*** Input data Section Begins ***

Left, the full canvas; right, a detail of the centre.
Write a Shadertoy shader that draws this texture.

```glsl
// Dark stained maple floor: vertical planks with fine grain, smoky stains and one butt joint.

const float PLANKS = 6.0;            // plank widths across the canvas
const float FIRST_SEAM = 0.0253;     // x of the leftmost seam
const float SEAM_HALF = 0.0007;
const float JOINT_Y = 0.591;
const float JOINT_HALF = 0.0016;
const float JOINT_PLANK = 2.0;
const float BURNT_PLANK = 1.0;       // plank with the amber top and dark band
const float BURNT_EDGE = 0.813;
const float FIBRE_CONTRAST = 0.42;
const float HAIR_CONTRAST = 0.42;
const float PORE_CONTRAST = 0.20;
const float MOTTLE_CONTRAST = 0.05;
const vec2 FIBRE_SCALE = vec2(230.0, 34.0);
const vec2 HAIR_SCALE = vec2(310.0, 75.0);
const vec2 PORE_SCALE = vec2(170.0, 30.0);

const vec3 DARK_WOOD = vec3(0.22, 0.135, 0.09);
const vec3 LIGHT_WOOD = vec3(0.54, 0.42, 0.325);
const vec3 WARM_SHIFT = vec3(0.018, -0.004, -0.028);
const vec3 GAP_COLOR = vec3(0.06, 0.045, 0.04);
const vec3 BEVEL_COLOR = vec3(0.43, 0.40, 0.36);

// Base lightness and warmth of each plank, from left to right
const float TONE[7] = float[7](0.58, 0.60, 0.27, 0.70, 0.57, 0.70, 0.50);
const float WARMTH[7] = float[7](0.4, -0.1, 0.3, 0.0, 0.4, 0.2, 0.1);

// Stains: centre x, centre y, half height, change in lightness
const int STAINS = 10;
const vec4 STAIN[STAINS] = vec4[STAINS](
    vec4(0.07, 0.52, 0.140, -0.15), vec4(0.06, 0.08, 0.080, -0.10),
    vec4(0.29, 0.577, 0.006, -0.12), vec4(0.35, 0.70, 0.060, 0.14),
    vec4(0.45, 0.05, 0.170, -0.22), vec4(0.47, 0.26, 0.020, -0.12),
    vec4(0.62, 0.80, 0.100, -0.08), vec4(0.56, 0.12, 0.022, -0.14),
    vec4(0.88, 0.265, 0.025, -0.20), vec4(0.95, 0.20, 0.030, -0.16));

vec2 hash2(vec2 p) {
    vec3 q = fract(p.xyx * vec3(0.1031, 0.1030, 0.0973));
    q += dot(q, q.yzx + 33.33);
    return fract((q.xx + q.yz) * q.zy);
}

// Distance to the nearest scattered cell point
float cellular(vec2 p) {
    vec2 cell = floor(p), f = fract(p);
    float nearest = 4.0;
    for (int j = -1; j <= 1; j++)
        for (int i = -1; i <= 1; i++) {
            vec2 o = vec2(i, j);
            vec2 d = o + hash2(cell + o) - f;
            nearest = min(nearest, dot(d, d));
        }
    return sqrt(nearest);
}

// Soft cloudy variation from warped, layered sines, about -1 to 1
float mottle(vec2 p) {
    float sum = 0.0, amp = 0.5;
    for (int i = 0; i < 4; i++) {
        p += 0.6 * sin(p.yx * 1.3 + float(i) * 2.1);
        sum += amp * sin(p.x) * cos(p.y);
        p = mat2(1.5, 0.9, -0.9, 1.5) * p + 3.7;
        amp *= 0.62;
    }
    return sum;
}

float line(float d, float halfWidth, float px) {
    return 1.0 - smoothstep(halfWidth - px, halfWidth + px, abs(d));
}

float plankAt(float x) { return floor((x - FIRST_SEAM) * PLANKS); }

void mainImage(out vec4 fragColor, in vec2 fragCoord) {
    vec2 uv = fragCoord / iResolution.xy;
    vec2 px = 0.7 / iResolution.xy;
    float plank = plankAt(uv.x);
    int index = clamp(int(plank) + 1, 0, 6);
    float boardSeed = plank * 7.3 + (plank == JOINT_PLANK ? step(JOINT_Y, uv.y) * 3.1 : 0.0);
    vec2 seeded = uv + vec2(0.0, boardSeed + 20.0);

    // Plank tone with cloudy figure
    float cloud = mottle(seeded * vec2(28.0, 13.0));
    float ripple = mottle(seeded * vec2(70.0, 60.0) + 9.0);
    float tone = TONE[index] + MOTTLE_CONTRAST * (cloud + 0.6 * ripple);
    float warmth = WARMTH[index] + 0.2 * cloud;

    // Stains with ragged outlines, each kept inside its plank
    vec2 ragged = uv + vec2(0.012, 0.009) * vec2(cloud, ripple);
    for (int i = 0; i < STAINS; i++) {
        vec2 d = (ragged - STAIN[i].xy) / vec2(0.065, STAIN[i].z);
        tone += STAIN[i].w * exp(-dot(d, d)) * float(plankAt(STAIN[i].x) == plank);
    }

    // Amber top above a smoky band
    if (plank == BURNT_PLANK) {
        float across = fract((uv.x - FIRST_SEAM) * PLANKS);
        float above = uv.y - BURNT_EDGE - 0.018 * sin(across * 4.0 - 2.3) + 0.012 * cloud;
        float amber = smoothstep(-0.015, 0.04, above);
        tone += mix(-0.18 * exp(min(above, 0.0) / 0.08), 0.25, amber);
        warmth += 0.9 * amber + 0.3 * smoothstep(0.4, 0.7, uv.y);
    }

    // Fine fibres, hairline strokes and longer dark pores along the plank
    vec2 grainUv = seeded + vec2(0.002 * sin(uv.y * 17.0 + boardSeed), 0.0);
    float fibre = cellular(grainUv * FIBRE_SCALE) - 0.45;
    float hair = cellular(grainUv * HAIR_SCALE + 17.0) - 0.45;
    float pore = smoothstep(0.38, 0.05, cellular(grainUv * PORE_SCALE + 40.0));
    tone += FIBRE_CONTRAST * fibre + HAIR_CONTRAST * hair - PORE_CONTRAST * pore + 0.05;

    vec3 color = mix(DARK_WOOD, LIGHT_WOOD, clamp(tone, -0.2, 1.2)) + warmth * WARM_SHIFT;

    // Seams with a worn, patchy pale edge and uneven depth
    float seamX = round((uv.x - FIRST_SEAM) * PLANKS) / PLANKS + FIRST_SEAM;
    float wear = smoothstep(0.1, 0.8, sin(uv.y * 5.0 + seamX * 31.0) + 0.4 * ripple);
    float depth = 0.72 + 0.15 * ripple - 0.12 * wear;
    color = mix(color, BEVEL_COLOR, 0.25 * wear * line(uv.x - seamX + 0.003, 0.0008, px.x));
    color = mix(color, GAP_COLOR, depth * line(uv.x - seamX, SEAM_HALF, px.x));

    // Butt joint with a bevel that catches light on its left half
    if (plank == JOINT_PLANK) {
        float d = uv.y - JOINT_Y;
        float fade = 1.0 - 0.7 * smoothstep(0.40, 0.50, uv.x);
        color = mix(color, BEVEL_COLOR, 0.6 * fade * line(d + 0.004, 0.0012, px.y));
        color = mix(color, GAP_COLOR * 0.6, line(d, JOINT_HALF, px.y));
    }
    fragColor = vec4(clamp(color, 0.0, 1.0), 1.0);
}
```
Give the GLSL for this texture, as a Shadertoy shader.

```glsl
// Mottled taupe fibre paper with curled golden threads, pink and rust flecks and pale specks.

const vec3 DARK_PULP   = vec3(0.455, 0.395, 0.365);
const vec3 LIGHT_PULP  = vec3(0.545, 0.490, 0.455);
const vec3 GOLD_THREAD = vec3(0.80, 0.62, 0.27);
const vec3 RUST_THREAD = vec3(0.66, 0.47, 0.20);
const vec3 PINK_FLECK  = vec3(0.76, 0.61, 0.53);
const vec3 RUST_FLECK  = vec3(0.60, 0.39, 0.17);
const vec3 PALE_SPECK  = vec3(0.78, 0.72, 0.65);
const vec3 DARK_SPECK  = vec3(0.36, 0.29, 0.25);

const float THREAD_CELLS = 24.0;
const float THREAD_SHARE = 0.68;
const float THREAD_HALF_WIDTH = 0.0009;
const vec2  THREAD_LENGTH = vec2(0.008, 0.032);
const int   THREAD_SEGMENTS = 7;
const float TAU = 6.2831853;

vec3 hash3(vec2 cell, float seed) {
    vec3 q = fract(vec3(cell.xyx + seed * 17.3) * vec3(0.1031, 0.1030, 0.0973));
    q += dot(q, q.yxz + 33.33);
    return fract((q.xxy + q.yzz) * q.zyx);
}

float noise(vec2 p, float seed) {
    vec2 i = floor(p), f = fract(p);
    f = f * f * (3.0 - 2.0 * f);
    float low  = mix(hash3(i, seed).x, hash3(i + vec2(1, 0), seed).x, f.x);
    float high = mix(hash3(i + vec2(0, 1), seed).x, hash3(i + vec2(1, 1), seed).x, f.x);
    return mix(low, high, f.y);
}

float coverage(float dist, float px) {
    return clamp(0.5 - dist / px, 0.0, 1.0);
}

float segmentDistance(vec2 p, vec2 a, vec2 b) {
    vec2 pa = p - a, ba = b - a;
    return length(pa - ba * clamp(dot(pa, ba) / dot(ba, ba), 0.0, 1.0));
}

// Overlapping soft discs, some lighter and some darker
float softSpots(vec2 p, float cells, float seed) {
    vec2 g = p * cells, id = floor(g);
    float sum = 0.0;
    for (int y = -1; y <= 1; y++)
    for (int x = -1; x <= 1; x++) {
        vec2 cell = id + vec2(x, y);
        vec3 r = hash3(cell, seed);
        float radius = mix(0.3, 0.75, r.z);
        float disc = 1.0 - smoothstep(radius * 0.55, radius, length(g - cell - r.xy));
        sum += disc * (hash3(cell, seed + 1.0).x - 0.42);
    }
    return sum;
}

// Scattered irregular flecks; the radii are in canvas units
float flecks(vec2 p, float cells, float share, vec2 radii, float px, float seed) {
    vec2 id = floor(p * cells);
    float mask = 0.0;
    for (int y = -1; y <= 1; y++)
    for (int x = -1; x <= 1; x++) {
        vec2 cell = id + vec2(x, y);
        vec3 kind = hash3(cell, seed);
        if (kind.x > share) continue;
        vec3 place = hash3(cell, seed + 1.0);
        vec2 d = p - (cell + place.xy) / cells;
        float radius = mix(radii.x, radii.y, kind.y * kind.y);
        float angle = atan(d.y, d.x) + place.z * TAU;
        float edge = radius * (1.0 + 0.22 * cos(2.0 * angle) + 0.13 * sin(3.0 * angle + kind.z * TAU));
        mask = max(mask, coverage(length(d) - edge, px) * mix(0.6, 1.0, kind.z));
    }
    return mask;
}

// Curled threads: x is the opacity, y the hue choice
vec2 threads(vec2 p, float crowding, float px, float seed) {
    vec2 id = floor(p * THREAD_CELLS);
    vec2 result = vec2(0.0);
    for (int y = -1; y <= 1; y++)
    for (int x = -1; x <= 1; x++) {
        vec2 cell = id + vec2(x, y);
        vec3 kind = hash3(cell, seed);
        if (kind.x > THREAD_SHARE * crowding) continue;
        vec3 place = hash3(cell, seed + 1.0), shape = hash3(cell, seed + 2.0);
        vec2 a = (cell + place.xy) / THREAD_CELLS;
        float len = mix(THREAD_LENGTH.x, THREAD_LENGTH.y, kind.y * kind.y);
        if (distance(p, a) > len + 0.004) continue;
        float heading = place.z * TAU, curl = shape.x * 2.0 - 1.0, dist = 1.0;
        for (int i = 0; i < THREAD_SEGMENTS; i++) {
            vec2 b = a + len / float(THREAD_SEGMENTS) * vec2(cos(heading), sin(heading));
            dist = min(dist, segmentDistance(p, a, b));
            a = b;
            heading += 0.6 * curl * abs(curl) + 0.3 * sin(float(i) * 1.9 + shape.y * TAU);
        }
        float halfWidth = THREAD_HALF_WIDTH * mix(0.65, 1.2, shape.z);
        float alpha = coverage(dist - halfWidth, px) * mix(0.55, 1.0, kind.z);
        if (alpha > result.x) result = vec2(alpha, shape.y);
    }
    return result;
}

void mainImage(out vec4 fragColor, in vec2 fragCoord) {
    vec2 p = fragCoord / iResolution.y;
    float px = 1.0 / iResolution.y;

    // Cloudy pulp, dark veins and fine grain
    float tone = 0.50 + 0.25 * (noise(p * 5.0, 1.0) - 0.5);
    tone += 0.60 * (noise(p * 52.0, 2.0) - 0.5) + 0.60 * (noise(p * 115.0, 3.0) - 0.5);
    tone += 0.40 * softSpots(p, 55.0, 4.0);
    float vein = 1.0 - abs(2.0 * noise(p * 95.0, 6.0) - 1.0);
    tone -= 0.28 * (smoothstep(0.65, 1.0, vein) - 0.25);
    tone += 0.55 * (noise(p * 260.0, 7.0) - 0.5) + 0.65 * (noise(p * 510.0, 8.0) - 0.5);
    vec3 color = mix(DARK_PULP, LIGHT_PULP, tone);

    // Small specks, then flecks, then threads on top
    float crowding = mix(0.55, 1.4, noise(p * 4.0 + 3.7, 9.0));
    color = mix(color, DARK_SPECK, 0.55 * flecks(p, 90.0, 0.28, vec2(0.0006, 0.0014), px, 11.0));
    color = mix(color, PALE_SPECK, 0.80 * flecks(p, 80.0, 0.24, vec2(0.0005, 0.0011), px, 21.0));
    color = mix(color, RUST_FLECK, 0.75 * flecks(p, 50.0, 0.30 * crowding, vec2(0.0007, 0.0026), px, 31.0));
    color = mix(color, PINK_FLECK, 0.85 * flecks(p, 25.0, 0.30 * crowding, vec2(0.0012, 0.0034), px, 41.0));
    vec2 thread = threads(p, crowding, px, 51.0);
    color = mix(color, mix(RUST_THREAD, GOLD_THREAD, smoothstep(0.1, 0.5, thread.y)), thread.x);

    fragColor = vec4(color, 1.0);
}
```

*** Input data Section Ends ***

▶ **What the task requires**: Pull every line containing "return" out of the material and copy it.

▶ **Response to the task**:
    return fract((q.xx + q.yz) * q.zy);
    return sqrt(nearest);
    return sum;
    return 1.0 - smoothstep(halfWidth - px, halfWidth + px, abs(d));
float plankAt(float x) { return floor((x - FIRST_SEAM) * PLANKS); }
    return fract((q.xxy + q.yzz) * q.zyx);
    return mix(low, high, f.y);
    return clamp(0.5 - dist / px, 0.0, 1.0);
    return length(pa - ba * clamp(dot(pa, ba) / dot(ba, ba), 0.0, 1.0));
    return sum;
    return mask;
    return result;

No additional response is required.